So with the terminology now set, let’s talk about when exactly your overseas income is taxed. The kinds of income that you are taxed for depend on your residential status. Let’s start with the type which has the least types of income taxed.
Non-residents are only taxed on their income whose source is from within Japan. No overseas income is taxed, even if it is paid or remitted to Japan.
Example: Foreigner A is in Japan for a paid internship at a Japanese company of less than 3 months, with this payment sent to their bank account back home. Because it’s a short stay, they do not register a residence within Japan. In their spare time, they also freelance language teaching online with existing overseas customers, with that money being remitted into Japan for his own use.

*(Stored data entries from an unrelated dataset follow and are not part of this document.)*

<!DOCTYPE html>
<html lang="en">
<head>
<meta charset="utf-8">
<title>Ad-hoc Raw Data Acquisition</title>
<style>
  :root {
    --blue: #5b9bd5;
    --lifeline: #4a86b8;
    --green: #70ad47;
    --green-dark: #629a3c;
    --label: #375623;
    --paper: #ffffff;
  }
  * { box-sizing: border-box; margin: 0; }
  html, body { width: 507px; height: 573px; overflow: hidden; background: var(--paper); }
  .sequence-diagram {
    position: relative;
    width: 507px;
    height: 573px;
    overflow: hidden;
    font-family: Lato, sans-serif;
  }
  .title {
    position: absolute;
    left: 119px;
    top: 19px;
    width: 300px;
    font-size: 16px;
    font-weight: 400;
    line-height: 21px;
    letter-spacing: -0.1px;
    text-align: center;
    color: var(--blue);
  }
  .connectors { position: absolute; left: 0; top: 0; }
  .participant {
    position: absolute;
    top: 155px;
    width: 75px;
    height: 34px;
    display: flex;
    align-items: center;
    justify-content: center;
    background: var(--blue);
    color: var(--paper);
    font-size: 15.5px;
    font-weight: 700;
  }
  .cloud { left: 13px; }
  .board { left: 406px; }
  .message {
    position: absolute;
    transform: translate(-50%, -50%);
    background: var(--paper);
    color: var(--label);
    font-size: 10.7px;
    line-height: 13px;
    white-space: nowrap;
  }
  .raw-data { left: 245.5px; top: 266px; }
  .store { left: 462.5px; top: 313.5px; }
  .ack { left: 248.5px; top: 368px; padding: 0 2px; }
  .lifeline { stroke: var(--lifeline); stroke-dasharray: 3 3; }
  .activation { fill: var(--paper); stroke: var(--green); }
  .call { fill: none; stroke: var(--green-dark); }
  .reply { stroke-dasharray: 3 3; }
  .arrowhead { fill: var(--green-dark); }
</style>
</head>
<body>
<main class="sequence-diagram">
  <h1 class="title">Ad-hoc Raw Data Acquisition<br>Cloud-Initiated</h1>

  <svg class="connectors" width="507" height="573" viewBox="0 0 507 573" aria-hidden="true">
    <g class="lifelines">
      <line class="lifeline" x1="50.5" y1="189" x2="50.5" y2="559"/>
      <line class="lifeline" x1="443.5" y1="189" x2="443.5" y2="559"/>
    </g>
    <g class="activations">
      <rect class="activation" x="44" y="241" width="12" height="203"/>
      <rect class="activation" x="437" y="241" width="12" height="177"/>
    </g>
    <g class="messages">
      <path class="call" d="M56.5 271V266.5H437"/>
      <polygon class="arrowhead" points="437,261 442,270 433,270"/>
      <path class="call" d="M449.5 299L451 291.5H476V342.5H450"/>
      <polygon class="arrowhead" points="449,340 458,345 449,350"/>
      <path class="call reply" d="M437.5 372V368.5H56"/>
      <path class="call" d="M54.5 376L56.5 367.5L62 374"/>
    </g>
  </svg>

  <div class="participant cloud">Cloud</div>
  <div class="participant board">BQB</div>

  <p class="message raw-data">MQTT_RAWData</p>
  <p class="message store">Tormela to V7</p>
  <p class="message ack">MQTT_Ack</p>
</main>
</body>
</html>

The internship payment, even if it is paid overseas, has a domestic source of income and therefore is subject to Japanese tax law. The online freelancing however, is a foreign source and therefore is not subject to Japanese taxes.
Do note that non-residents are subject to a witholding tax (源泉徴収) of twice the amount of residents. Technically these are just pre-reductions for which partial refunds can be applied for (depending on the prevailing bilateral tax treaty) but most non-residents do not due to the hassle of doing so.
Non-permanent residents are taxed on all income whose source is from within Japan and overseas income which is paid to or remitted to Japan. Income from overseas sources not remitted into Japan is not subject to Japanese tax law.
Example: Foreigner B has been working in Japan for 2 years for a Japanese company. This is their first period of residence in Japan. As a side job they also own stocks in foreign companies, whose dividends are paid into their foreign bank account. Foreigner B remits half of these earnings into their Japanese bank account.
Of the above, the items subject to Japanese tax law are:
- Their salary from their company
- The amount of the dividends remitted into Japan.
The amount of dividends not remitted into Japan is not subject to Japanese tax law.
Permanent residents are taxed on all income, no matter the source, payment location and remittance status.
Example: Foreigner B above continues staying in Japan for more than 5 years. His main job continues while he still earns dividends from overseas stock holdings. He still remits half of these earnings into Japan.
What’s different now is that even the dividend earnings left overseas need to be declared for Japanese tax purposes.
Where to declare
As a side note, the declarations above should be done during the tax-declaration period (確定申告) around March each year.
What about the global tax for permanent residents?
Do not confuse tax terms with immigration terms. There is a lot of confusion in this because of how the same words are used in different contexts with very different implications.
In this case in particular, do note that the tax “permanent residency” is entirely different from the immigration “permanent residency”. As stated above, for tax purposes, all you need is a current address in Japan and have lived for 5 years out of the past 10 years within Japan. Whether you have a permanent resident visa is irrelevant.
In the same way, just because you have the Japanese permanent residency visa does not mean you get automatically taxed on your global income. You’d need to fulfil the conditions for the tax permanent residency to be subject to this.
One common example is if a foreigner receives a permanent residency but chooses to move back home. They therefore remove their residence registration (住民票) but still hold on to the permanent residency which allows them to come back to Japan one day. By removing their residence registration, they lose tax permanent residency but not the immigration issued visa.
This also applies to Japanese citizens living overseas by the way. And as you can see this is not the “global tax” on American citizens where even overseas residence does not spare you from the American taxman.
Hope that clarifies things!
I do hope that the above clarifies some things which confused me too. But my own suggest is that if there’s any confusion, it may be worth it for you to hire a qualified tax accountant to clarify if not handle things for you. Underdeclaring taxes is an offence after all and can lead to deportation so be aware and be careful!